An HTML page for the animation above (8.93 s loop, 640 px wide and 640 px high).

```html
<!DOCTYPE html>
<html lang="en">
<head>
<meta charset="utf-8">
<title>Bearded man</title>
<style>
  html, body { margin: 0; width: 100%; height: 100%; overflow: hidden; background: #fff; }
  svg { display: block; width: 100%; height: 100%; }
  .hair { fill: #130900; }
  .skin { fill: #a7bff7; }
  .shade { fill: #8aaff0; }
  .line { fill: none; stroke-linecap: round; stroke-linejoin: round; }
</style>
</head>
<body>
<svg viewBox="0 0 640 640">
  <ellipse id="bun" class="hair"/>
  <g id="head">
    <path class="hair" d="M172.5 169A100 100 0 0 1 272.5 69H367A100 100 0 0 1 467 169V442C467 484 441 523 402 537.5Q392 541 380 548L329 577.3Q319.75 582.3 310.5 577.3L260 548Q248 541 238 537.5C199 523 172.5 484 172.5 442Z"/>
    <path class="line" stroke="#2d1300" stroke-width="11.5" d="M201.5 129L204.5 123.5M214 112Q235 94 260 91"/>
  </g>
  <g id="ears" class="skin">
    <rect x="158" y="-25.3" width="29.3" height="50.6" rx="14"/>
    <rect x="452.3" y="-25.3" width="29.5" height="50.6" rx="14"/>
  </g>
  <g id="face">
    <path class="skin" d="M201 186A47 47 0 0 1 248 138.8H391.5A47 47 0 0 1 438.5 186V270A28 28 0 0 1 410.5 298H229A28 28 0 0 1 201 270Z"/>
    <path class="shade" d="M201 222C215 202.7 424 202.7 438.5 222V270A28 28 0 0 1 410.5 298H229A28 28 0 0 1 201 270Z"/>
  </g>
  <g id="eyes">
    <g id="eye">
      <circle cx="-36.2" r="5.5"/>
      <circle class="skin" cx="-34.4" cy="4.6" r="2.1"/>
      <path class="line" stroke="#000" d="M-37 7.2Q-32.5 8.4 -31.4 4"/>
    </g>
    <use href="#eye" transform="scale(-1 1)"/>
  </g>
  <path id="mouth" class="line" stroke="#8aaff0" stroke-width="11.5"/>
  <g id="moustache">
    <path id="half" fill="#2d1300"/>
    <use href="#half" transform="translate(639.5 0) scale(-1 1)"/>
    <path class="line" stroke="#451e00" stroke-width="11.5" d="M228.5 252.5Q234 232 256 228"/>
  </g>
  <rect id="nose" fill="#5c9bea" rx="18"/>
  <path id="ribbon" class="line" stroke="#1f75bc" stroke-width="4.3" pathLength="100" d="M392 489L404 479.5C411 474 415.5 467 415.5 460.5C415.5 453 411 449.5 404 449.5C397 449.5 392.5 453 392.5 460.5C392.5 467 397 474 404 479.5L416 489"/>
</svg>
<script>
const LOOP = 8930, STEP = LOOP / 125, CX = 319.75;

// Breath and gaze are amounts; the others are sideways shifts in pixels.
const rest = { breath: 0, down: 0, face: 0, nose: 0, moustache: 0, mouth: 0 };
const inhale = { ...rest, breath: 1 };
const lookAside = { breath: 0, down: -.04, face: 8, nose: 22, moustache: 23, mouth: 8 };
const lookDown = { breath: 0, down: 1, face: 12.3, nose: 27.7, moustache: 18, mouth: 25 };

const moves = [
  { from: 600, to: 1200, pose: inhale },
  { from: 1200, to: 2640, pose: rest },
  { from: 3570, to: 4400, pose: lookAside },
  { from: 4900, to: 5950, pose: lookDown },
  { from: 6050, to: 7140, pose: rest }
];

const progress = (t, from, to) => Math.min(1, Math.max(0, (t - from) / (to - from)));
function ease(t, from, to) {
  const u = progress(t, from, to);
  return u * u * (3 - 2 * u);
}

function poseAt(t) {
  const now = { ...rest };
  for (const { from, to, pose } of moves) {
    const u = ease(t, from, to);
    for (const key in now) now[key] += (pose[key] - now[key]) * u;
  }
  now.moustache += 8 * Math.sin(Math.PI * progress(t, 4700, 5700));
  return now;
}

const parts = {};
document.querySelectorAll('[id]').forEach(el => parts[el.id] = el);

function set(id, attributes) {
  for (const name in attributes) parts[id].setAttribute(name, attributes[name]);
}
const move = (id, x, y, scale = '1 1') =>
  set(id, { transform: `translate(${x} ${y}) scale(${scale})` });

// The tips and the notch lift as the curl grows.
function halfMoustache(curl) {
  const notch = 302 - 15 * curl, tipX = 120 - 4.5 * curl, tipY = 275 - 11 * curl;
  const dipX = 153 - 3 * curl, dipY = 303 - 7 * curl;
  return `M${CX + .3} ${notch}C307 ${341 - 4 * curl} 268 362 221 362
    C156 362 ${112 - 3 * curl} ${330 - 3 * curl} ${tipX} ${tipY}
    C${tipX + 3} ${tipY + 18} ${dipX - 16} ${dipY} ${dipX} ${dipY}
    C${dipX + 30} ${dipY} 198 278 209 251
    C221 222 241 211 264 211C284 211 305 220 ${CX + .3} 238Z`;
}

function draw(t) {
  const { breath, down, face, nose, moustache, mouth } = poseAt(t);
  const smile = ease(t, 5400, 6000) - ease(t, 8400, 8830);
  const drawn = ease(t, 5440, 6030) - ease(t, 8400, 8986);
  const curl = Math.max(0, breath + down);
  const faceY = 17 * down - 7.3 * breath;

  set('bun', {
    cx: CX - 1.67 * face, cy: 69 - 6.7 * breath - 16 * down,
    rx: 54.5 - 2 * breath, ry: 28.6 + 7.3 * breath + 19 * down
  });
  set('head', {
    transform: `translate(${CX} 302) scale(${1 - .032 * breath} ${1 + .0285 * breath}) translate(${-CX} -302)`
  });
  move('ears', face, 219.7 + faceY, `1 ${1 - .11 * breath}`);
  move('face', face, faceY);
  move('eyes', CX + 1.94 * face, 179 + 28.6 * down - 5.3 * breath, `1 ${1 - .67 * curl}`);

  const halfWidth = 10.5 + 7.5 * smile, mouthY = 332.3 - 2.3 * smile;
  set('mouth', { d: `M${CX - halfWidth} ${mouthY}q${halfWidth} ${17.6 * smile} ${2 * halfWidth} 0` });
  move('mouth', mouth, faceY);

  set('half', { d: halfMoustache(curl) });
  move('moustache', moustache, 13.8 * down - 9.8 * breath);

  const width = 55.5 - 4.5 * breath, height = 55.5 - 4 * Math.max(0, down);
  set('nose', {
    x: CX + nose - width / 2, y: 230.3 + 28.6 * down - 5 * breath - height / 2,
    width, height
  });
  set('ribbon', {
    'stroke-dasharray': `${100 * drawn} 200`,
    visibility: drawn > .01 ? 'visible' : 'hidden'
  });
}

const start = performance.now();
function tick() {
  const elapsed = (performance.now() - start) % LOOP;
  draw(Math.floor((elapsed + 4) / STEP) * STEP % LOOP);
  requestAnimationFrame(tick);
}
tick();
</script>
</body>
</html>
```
▬▬▬▬▬▬
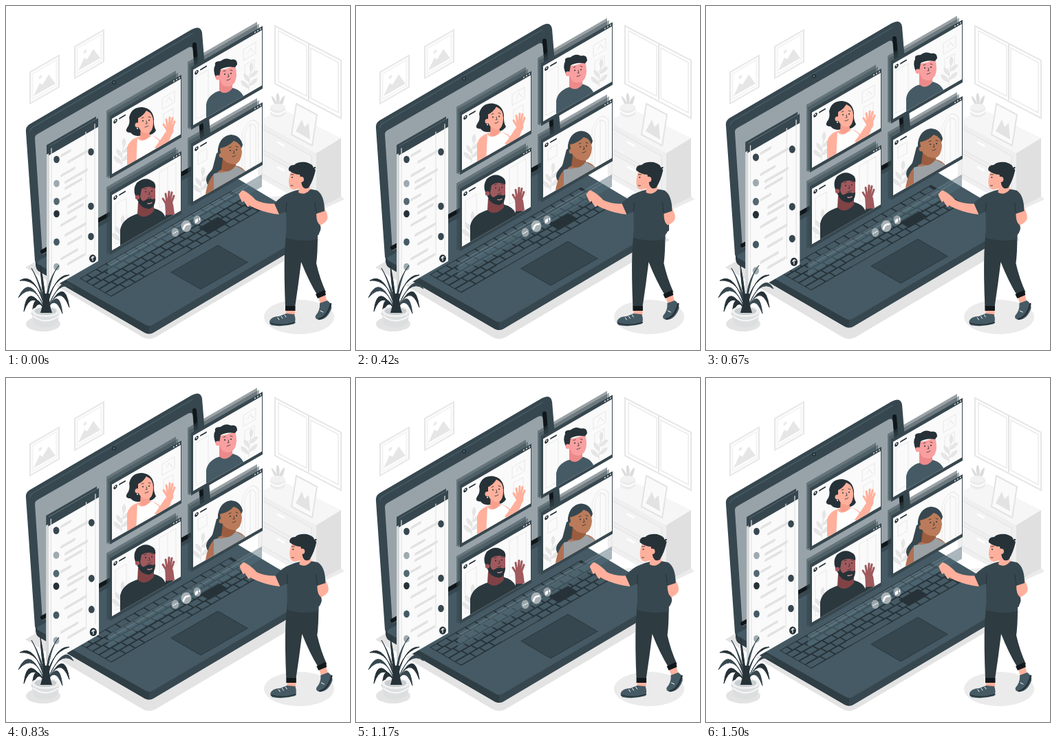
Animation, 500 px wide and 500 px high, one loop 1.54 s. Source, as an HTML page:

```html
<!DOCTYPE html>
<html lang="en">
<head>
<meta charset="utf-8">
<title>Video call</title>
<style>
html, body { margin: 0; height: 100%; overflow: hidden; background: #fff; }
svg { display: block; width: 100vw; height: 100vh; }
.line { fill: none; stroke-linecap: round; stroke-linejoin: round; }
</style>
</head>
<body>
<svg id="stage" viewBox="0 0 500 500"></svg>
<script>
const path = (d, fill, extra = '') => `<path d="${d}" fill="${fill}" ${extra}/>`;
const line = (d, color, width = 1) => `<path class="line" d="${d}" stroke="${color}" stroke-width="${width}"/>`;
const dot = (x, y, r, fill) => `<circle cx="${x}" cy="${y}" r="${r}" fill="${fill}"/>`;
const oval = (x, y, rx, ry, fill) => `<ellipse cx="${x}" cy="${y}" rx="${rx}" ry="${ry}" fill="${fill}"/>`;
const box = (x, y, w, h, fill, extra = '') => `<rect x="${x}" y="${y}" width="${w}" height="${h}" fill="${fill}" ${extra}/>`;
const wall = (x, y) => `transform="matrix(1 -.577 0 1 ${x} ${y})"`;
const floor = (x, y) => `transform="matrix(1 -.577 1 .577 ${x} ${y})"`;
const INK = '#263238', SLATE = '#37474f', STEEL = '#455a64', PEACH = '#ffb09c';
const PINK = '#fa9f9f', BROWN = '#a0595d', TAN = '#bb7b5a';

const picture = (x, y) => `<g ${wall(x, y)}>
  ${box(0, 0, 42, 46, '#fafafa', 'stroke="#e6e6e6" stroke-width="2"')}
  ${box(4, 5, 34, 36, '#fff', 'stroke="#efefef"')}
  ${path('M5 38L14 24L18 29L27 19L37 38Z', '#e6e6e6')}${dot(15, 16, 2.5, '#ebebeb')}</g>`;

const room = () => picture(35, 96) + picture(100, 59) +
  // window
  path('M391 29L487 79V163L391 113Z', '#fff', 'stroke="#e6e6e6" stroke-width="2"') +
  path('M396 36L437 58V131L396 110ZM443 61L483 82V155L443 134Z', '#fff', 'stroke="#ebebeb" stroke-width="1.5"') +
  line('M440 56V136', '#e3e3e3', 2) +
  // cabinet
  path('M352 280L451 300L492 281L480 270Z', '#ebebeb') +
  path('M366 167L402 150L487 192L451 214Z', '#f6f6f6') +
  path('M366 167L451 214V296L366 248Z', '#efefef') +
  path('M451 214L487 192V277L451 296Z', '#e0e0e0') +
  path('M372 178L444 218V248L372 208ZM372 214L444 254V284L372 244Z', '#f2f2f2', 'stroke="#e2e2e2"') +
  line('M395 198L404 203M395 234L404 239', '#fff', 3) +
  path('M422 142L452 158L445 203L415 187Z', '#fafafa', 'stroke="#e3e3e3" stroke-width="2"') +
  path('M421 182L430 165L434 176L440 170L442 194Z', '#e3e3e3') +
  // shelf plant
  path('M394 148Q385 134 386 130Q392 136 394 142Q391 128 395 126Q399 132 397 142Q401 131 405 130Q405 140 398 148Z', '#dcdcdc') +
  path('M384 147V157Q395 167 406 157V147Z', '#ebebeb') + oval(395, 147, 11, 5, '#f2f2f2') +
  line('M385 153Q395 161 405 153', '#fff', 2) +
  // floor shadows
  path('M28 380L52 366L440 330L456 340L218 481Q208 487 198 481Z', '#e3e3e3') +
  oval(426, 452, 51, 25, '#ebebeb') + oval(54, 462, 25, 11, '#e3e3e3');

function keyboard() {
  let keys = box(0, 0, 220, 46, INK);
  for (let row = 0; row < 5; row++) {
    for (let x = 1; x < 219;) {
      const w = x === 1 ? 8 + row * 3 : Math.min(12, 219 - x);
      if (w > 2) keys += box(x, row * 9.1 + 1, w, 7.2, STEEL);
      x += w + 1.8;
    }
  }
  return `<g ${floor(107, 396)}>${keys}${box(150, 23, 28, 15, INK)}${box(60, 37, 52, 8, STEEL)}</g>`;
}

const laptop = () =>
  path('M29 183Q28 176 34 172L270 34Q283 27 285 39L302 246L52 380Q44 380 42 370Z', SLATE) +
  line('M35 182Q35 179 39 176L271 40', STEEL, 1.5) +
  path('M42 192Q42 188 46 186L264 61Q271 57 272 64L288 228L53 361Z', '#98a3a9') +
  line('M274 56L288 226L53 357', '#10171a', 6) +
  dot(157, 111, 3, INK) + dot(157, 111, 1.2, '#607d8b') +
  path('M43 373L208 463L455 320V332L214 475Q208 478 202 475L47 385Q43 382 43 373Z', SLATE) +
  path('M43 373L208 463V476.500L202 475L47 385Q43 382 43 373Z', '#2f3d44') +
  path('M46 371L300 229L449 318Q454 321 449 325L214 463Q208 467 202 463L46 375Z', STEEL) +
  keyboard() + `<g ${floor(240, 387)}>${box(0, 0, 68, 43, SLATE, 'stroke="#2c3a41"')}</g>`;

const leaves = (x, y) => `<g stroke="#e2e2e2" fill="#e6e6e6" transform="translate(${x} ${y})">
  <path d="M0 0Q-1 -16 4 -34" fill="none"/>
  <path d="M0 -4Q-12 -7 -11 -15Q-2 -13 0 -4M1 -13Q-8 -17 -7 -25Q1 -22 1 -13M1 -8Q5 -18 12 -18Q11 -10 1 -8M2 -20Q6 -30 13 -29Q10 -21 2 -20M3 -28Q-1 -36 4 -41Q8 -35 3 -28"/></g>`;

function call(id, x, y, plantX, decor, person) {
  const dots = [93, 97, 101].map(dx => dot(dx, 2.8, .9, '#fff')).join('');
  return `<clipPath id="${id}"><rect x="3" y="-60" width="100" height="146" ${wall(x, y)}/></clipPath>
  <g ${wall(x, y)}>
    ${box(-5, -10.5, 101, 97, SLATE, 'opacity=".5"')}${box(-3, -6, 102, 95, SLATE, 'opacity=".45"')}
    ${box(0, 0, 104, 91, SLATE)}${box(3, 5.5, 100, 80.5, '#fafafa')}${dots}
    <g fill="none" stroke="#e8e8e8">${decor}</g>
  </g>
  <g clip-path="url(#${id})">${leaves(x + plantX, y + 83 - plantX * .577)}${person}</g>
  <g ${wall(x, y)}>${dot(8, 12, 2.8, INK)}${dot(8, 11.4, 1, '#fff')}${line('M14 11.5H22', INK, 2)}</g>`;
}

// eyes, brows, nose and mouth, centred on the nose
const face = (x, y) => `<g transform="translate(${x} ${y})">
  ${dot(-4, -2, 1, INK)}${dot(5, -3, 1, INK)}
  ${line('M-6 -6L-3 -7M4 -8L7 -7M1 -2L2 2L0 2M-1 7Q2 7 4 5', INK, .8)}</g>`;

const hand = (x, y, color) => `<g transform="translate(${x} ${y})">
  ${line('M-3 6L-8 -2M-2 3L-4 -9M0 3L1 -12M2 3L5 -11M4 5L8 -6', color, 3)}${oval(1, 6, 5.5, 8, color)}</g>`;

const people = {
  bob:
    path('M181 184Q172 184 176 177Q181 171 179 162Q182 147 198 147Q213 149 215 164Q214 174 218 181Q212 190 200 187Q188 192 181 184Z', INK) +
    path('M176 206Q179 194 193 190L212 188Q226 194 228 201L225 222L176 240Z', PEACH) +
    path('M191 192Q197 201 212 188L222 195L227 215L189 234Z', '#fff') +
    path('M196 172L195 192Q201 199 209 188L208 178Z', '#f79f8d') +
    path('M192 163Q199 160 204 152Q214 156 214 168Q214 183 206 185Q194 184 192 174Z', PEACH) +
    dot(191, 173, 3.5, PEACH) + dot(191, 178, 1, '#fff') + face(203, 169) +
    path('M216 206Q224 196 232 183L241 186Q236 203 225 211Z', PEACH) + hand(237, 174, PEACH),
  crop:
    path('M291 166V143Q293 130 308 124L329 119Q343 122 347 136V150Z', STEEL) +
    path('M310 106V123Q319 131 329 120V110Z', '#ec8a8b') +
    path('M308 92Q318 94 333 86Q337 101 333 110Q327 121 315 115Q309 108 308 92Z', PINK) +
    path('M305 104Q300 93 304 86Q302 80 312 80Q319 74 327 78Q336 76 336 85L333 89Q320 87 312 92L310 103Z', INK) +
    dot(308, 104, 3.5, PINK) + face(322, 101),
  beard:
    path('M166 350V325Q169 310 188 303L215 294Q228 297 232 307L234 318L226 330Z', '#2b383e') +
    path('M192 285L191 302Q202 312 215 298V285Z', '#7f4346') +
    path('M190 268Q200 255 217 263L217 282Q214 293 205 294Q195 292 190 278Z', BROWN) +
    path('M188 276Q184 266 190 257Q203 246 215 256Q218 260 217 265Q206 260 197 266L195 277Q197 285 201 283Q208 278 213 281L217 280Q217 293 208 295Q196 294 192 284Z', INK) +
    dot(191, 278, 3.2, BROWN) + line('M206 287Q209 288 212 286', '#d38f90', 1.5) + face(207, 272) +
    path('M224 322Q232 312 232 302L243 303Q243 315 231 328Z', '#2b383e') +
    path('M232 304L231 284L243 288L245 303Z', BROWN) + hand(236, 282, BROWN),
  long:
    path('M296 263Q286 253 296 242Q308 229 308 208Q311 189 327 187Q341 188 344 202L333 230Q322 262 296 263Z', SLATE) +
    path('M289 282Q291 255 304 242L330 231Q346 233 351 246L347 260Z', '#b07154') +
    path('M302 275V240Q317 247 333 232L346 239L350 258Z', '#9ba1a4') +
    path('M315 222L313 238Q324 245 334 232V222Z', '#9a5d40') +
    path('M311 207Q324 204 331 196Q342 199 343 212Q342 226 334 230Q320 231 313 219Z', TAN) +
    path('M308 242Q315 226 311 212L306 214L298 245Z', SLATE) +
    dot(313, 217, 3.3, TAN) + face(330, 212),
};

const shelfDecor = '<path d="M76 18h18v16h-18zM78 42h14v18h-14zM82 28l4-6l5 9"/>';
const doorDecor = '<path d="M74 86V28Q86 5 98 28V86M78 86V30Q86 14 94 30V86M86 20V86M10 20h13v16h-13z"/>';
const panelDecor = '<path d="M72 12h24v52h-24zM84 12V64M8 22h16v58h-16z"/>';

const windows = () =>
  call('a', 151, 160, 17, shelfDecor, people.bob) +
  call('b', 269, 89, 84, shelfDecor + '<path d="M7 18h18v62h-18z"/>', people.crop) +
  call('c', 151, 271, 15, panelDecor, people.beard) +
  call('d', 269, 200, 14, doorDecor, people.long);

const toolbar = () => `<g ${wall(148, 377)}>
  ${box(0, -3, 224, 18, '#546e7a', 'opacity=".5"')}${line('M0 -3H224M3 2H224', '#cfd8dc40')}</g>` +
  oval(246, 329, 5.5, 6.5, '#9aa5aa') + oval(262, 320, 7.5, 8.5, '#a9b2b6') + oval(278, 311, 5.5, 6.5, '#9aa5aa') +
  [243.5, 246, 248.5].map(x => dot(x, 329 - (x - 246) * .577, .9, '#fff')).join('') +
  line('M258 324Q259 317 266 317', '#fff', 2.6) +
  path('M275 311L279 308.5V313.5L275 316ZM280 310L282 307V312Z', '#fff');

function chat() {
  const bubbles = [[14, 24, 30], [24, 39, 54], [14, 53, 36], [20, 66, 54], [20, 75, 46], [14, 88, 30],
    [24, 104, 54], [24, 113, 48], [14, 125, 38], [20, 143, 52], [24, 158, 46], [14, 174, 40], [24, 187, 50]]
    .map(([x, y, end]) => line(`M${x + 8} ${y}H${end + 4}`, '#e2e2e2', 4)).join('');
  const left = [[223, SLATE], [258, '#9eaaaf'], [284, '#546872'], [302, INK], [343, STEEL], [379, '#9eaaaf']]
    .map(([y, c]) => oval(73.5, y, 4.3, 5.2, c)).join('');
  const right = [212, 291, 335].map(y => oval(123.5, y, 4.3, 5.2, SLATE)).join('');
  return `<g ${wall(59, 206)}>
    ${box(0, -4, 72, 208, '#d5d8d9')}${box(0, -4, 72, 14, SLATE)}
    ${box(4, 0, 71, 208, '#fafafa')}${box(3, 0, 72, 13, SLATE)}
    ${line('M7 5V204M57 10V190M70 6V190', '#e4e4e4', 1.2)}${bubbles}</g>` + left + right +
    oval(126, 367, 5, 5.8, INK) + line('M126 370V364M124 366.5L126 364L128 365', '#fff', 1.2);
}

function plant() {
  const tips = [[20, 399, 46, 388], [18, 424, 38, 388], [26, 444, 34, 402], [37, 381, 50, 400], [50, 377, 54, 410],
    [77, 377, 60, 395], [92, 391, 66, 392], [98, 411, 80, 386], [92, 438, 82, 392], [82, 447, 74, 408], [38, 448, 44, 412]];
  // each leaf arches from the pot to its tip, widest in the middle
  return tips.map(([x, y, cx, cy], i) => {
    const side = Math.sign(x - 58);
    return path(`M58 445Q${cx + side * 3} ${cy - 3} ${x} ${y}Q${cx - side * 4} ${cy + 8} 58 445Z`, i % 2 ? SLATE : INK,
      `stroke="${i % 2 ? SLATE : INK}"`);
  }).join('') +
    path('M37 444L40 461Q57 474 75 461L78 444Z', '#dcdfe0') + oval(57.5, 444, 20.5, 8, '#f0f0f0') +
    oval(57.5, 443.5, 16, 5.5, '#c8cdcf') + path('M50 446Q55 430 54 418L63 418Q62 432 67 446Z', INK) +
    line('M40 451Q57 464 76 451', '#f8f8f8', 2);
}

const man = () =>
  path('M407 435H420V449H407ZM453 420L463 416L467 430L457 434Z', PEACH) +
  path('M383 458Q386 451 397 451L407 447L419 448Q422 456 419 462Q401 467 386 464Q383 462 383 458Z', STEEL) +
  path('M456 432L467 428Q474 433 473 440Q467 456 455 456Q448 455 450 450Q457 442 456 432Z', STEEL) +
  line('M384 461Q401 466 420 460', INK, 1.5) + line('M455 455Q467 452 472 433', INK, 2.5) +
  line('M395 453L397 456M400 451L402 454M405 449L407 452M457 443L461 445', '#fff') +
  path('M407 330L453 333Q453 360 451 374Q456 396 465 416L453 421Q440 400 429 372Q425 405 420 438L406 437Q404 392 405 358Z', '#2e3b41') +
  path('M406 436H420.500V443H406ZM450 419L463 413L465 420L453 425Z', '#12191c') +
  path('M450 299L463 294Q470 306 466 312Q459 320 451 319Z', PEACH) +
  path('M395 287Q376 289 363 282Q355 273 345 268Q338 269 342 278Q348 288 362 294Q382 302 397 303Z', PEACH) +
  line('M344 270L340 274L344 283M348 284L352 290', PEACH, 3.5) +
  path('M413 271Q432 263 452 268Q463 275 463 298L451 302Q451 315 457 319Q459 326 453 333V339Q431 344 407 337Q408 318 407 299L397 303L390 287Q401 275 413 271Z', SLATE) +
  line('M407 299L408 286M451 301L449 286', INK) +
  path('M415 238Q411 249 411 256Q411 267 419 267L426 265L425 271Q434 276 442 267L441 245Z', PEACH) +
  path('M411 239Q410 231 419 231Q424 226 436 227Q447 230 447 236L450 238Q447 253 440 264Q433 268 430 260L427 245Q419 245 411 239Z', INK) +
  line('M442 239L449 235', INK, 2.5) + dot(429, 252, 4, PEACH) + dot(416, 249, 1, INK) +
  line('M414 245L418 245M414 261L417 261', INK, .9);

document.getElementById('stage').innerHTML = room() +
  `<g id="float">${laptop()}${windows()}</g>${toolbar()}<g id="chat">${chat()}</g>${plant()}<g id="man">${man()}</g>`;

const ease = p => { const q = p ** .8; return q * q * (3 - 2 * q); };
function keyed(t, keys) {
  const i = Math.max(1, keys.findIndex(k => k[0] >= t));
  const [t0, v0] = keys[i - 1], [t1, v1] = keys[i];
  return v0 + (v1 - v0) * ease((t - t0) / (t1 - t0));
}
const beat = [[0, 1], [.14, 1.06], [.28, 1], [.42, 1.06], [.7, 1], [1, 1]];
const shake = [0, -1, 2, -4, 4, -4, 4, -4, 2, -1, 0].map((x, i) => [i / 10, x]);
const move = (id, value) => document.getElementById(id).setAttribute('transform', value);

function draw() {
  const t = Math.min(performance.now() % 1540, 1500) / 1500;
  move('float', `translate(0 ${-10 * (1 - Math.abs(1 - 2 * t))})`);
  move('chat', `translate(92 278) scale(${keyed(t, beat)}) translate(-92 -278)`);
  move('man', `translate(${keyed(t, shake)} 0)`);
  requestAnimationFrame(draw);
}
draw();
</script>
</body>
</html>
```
▬▬▬▬▬▬
YOUR OBJECTIVE =>
Copy out each line of the records above that includes "fafafa".

OUTPUT OF THE EXERCISE =>
  ${box(0, 0, 42, 46, '#fafafa', 'stroke="#e6e6e6" stroke-width="2"')}
  path('M422 142L452 158L445 203L415 187Z', '#fafafa', 'stroke="#e3e3e3" stroke-width="2"') +
    ${box(0, 0, 104, 91, SLATE)}${box(3, 5.5, 100, 80.5, '#fafafa')}${dots}
    ${box(4, 0, 71, 208, '#fafafa')}${box(3, 0, 72, 13, SLATE)}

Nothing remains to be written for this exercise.